In March, 2011, RG Steel, a division of the Renco Group run by Ira Rennert, whose worth was listed by Forbes Magazine in March, 2012, at $5 billion, bought the mill from Severstal, also with loud noises about increasing production and employment. A little more than a year later, a year filled with bitter conflicts with the union, bad debts to hundreds of suppliers, and general mismanagement, RG Steel filed for bankruptcy and effectively closed the mill.

In August, 2012, the bankruptcy judge in Delaware approve the sale - often described as a 'liquidation' - of Sparrows Point, and several other RG-Steel properties, to a mysterious conglomerate of Hilco Trading and Environmental Liability Transfer for the incredibly low bid of $ 72 million. This company agreed with the Steelworkers not to begin to dismantle equipment so that a potential new steel company could be found to buy and reopen the plant.  An article in The Baltimore Sun on September 9, 2012, however,   described related manufacturers who wanted to dismantle and move their equipment on site at The Point, further jeopardizing a sale and possible restart. Official figures for employment at The Point were 1,975 and the future looked gloomy. Union meetings were held with state officials about benefits like unemployment and Trade Adjustment Assistance and each worker was making individual calculations about their futures - wait for a new owner and recall, look for other work, retire?

The global economy has drastically changed the lives and expectations of the steelworkers at Sparrows Point. The bankruptcy and sale of Bethlehem Steel in December, 2003, was a fault line in the life of every steelworker and retiree from Sparrows Point. Bethlehem Steel was the only employer most of these steelworkers ever knew, so its decline, bankruptcy, sale and revival threw their lives, the lives of their families and retirees, and the lives of the community, into depression and turmoil.
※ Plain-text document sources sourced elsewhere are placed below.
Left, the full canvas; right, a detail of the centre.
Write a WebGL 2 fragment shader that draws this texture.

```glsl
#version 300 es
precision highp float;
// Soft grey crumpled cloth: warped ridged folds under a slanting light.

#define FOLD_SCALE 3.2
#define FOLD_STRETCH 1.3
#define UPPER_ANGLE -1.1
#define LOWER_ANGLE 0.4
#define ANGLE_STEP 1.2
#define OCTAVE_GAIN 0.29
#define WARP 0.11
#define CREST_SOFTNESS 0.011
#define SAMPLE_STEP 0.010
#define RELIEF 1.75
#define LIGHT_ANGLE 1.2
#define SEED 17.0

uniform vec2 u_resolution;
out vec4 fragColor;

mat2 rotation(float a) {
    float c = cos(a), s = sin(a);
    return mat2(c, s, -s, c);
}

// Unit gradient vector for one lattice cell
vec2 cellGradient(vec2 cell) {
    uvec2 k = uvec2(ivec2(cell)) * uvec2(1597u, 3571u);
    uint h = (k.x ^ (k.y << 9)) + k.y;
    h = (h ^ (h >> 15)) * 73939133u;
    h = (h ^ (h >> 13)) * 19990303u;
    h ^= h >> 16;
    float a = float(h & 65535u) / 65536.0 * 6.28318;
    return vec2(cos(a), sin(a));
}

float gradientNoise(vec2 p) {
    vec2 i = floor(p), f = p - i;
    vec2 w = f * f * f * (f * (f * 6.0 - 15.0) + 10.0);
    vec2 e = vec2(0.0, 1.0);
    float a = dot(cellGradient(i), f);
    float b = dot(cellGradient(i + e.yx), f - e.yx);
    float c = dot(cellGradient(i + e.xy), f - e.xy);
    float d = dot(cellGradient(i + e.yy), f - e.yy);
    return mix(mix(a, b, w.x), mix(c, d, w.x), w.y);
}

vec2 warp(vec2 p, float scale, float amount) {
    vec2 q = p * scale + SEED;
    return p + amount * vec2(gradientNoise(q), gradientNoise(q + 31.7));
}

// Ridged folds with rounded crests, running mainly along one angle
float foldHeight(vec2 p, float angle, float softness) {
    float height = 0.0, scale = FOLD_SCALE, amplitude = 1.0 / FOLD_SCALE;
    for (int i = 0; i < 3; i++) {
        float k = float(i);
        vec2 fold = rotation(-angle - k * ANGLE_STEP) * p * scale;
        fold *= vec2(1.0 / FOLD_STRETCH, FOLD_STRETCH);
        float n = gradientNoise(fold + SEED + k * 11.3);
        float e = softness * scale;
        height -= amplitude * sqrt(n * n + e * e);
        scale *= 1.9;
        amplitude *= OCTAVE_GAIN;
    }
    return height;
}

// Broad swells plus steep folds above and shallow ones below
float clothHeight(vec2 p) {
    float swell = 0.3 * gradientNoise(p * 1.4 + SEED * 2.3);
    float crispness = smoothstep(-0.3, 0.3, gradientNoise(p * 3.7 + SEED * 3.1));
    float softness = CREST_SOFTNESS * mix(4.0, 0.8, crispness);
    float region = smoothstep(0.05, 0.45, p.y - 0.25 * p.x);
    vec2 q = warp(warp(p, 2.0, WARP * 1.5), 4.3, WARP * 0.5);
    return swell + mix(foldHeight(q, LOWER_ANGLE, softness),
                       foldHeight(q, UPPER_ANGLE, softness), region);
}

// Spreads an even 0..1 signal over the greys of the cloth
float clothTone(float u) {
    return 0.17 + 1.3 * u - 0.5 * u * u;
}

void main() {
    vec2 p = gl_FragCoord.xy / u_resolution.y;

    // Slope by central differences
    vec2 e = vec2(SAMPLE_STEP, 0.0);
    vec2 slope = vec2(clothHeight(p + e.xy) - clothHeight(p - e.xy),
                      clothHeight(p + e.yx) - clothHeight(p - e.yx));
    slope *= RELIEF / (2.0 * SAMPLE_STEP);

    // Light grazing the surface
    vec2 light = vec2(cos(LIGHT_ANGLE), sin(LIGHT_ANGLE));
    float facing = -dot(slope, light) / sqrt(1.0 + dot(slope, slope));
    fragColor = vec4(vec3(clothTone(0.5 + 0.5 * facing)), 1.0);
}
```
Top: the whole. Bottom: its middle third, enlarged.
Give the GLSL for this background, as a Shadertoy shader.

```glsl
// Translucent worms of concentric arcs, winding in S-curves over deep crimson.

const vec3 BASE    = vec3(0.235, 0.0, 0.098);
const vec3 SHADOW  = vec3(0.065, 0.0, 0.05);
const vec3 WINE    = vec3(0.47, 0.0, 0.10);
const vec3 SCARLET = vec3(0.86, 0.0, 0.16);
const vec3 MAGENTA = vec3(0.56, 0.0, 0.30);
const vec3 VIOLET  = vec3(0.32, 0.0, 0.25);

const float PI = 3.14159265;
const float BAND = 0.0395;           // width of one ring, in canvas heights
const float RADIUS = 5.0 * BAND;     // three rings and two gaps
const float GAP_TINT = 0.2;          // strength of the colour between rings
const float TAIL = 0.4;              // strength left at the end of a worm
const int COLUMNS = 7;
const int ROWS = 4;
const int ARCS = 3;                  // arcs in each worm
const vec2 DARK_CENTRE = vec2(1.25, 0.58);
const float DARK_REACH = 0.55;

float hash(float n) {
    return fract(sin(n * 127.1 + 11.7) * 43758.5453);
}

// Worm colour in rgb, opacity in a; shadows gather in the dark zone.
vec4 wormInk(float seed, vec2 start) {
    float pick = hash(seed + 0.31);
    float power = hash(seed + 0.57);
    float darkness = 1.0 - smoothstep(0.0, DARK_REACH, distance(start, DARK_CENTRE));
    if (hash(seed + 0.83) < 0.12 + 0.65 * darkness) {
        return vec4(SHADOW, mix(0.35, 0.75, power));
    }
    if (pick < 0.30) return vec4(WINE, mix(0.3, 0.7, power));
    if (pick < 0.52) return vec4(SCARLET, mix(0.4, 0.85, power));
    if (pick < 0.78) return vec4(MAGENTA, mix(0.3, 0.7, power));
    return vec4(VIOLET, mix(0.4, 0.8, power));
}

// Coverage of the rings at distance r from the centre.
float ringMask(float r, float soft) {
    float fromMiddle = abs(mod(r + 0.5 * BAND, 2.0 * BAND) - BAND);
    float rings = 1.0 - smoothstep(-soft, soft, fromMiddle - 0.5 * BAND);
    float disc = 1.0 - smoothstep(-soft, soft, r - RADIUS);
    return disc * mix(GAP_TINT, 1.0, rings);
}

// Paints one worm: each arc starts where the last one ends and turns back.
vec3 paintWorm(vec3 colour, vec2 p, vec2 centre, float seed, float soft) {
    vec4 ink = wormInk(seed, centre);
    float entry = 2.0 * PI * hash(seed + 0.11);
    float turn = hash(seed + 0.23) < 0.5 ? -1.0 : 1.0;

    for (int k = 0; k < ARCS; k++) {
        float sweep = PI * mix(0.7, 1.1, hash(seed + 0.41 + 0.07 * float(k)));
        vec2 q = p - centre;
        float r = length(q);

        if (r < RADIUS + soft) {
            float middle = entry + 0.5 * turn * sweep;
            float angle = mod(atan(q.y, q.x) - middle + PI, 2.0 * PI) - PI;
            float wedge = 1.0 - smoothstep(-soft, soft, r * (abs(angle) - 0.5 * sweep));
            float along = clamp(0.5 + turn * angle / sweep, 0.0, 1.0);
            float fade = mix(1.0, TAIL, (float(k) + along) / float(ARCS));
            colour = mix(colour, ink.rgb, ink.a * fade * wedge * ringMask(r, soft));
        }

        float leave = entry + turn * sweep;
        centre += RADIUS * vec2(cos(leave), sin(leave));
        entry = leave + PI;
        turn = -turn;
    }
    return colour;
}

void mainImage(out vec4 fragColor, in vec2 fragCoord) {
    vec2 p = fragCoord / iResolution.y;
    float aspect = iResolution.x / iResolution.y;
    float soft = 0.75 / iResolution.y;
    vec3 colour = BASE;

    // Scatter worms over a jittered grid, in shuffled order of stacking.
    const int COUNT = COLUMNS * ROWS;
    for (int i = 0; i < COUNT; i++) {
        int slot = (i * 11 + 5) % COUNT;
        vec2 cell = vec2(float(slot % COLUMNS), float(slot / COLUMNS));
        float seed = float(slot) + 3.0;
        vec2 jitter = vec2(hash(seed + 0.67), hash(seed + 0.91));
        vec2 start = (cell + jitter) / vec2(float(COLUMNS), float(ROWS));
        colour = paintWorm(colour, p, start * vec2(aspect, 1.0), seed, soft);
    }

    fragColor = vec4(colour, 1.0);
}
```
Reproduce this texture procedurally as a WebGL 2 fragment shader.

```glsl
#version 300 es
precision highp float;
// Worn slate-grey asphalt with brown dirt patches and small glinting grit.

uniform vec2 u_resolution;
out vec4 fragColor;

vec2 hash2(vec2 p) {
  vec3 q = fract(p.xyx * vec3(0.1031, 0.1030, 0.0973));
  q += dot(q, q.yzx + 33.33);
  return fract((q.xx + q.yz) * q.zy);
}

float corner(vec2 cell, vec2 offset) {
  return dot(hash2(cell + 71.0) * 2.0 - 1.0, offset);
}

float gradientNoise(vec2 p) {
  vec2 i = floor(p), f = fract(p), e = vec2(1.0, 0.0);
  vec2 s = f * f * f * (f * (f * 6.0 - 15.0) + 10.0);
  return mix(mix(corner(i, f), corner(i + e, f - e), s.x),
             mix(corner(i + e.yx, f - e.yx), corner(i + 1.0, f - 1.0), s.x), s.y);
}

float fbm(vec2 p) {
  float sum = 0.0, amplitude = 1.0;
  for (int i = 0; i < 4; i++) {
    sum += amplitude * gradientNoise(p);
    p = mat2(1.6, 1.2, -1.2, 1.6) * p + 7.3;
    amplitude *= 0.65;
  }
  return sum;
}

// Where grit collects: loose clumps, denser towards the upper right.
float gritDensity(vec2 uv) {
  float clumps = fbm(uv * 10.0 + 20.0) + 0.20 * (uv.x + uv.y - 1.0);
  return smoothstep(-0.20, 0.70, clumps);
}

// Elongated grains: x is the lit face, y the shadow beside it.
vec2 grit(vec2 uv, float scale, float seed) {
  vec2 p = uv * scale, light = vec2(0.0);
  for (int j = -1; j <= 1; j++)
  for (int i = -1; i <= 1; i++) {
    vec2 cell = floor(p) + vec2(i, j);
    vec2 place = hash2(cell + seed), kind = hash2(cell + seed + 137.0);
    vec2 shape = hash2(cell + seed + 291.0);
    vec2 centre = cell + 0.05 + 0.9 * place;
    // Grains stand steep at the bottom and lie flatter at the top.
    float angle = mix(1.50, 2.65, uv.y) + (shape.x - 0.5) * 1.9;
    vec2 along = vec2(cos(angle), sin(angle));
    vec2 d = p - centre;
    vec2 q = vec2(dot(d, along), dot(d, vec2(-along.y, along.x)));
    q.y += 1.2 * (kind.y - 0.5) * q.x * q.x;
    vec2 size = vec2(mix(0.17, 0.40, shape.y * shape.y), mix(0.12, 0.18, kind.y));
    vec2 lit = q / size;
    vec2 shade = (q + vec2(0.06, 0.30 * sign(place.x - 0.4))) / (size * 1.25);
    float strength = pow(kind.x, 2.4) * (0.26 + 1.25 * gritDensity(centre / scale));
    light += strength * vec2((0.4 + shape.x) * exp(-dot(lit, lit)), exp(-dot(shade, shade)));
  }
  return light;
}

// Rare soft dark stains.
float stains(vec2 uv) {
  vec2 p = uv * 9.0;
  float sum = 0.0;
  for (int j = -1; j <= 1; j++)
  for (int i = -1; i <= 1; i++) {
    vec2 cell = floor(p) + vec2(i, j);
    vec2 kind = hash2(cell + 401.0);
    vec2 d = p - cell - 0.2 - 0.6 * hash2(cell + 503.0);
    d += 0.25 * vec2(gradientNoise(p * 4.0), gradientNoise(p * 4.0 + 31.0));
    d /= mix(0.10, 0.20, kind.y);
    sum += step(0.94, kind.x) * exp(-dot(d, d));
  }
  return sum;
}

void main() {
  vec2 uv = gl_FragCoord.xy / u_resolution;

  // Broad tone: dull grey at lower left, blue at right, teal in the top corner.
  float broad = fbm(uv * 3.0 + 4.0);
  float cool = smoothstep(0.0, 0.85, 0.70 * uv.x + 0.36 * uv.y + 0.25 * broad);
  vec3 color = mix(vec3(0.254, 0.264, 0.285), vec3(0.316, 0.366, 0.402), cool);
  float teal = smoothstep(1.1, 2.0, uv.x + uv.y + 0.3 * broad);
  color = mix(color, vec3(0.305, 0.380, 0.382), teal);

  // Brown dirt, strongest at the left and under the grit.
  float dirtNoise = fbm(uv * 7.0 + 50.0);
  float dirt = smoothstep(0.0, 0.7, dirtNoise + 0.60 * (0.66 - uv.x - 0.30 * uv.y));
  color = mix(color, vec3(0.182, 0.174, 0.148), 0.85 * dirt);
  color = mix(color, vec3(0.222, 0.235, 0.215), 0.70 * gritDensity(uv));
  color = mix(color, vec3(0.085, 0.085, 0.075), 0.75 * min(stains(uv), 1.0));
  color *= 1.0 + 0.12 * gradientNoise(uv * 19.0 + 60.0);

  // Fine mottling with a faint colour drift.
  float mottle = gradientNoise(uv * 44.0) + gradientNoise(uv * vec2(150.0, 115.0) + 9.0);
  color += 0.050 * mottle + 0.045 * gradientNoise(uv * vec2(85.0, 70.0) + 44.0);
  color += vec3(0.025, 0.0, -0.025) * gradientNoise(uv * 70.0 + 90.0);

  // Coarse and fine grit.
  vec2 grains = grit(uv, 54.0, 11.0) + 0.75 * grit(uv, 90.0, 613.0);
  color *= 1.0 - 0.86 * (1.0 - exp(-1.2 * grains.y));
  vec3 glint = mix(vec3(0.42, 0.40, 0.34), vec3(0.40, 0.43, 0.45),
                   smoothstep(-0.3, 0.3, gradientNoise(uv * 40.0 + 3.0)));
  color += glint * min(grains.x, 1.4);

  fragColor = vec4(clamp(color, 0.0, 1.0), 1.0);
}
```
Many of them compared their lives to a roller coaster ride.

 The expectations of the workers were dramatically changed and the economy of the United States, and especially of eastern Baltimore County, will never be the same. The excellent story by Jamie Smith-Hopkins describes the ripple effect.

For current workers, it was easily possible to make almost $100,000.00 per year, since double-shifts and continuous work are common. Now the future - the ' roller coaster' as many workers call it - looks uncertain.  


  Life, they all say, as if in a refrain, will never be the same.

As the industry changes and the workers at Sparrows Point are tossed around, the most accurate current information can be found on the web site of Mark Reutter' s Making Steel, or in his blog at Baltimore Brew even if his opinions are often challenged by officers of the Steelworkers.

The greatest controversy is: what happened to kill The Point? Was it Bad management by the various owners, especially the refusal of Bethlehem Steel to invest in new technology
  • Greedy union members who took all they could get and were lazy and inefficient
  • A lack of a national industrial policy in the US
  • The growth of the global steel market so that many other countries, like China, Brazil and Russia, have high-tech steel mills
  • The Consent Decree, which placed allegedly incompetent workers in higher positions
  • The failure of local and state politicians to support The Point, advocating instead for high tech industries